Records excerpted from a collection
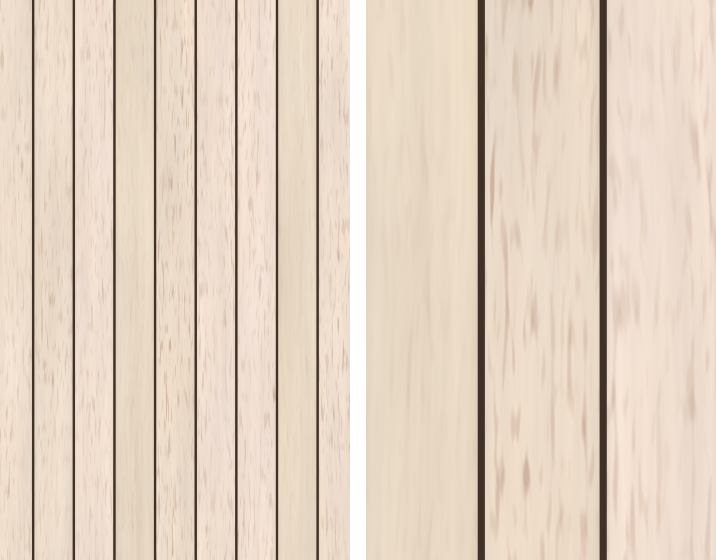
Left: the whole. Right: its middle third, enlarged.
Reproduce this texture procedurally as a Shadertoy shader.

```glsl
// Nine pale vertical wood boards with fine grain, split by thin dark seams.

const float PITCH = 0.1161;           // board width, in canvas widths
const float FIRST_SEAM = 0.0948;
const float SEAM_HALF_WIDTH = 0.0034;
const vec3 PINK_WOOD = vec3(0.950, 0.880, 0.826);
const vec3 BEIGE_WOOD = vec3(0.905, 0.844, 0.762);
const vec3 PORE_COLOR = vec3(0.73, 0.60, 0.52);
const vec3 SEAM_COLOR = vec3(0.25, 0.19, 0.15);

// Per board: how pink the wood is, and how strong its pores are
const float PINKNESS[9] = float[9](0.60, 0.50, 0.92, 0.08, 0.45, 0.92, 1.0, 0.12, 0.72);
const float PORES[9] = float[9](0.65, 0.65, 0.60, 0.30, 1.0, 0.70, 0.65, 0.22, 0.80);

float hash(vec2 cell) {
    uvec2 q = uvec2(ivec2(cell)) * uvec2(1597u, 3812u);
    uint n = (q.x ^ q.y ^ 9176u) * 747796u;
    n = (n ^ (n >> 15)) * 277803u;
    n = (n ^ (n >> 13)) * 974711u;
    return float((n ^ (n >> 16)) & 65535u) / 65536.0;
}

float cornerGradient(vec2 cell, vec2 offset) {
    float angle = 6.28319 * hash(cell);
    return dot(vec2(cos(angle), sin(angle)), offset);
}

// Gradient noise, roughly -0.7 to 0.7
float noise(vec2 p) {
    vec2 i = floor(p), f = fract(p);
    vec2 u = f * f * f * (f * (f * 6.0 - 15.0) + 10.0);
    vec2 e = vec2(1.0, 0.0);
    float low = mix(cornerGradient(i, f), cornerGradient(i + e, f - e), u.x);
    float high = mix(cornerGradient(i + e.yx, f - e.yx), cornerGradient(i + 1.0, f - 1.0), u.x);
    return mix(low, high, u.y);
}

// Short dark streaks along the grain
float pores(vec2 p, vec2 frequency) {
    return smoothstep(0.12, 0.50, noise(p * frequency));
}

vec3 wood(vec2 p, float pinkness, float poreStrength, float seed) {
    // Each board samples its own patch of gently bent, slanted grain
    vec2 g = p + vec2(seed * 3.7, seed * 5.3);
    g.x += 0.014 * noise(g * vec2(5.0, 1.6)) + 0.012 * p.y * sin(seed * 2.4);

    float bands = noise(g * vec2(24.0, 1.1));
    float fibres = noise(g * vec2(95.0, 3.5)) + 0.8 * noise(g * vec2(190.0, 9.0));
    float cloud = noise(g * vec2(8.0, 2.2));

    vec3 color = mix(BEIGE_WOOD, PINK_WOOD, pinkness);
    color *= 1.0 + 0.045 * bands + 0.024 * fibres + 0.025 * cloud;
    color += vec3(0.012, 0.0, -0.012) * noise(g * vec2(18.0, 2.5) + 40.0);

    // Pores gather in patches
    float patches = smoothstep(-0.4, 0.4, noise(g * vec2(20.0, 2.0) + 17.0));
    float streaks = pores(g, vec2(125.0, 13.0)) + 0.7 * pores(g + 9.0, vec2(165.0, 22.0));
    float amount = 0.50 * poreStrength * streaks * mix(0.35, 1.0, patches);
    return mix(color, PORE_COLOR, min(amount, 0.6));
}

void mainImage(out vec4 fragColor, in vec2 fragCoord) {
    vec2 p = fragCoord / iResolution.x;
    float pixel = 1.0 / iResolution.x;

    // Board index and distance to the nearest seam
    float t = (p.x - FIRST_SEAM) / PITCH;
    int board = clamp(int(floor(t)) + 1, 0, 8);
    float seamDistance = abs(t - round(t)) * PITCH;

    vec3 color = wood(p, PINKNESS[board], PORES[board], float(board) + 1.0);

    // Soft shading at the board edges, then the gap itself
    color *= 1.0 - 0.06 * exp(-max(seamDistance - SEAM_HALF_WIDTH, 0.0) / 0.003);
    float gap = 1.0 - smoothstep(-0.6 * pixel, 0.6 * pixel, seamDistance - SEAM_HALF_WIDTH);
    color = mix(color, SEAM_COLOR, gap);

    fragColor = vec4(clamp(color, 0.0, 1.0), 1.0);
}
```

**Work to be completed:**
For the string "amount", filter the data and copy out each line where it occurs.

**Expected answer:**
    float amount = 0.50 * poreStrength * streaks * mix(0.35, 1.0, patches);
    return mix(color, PORE_COLOR, min(amount, 0.6));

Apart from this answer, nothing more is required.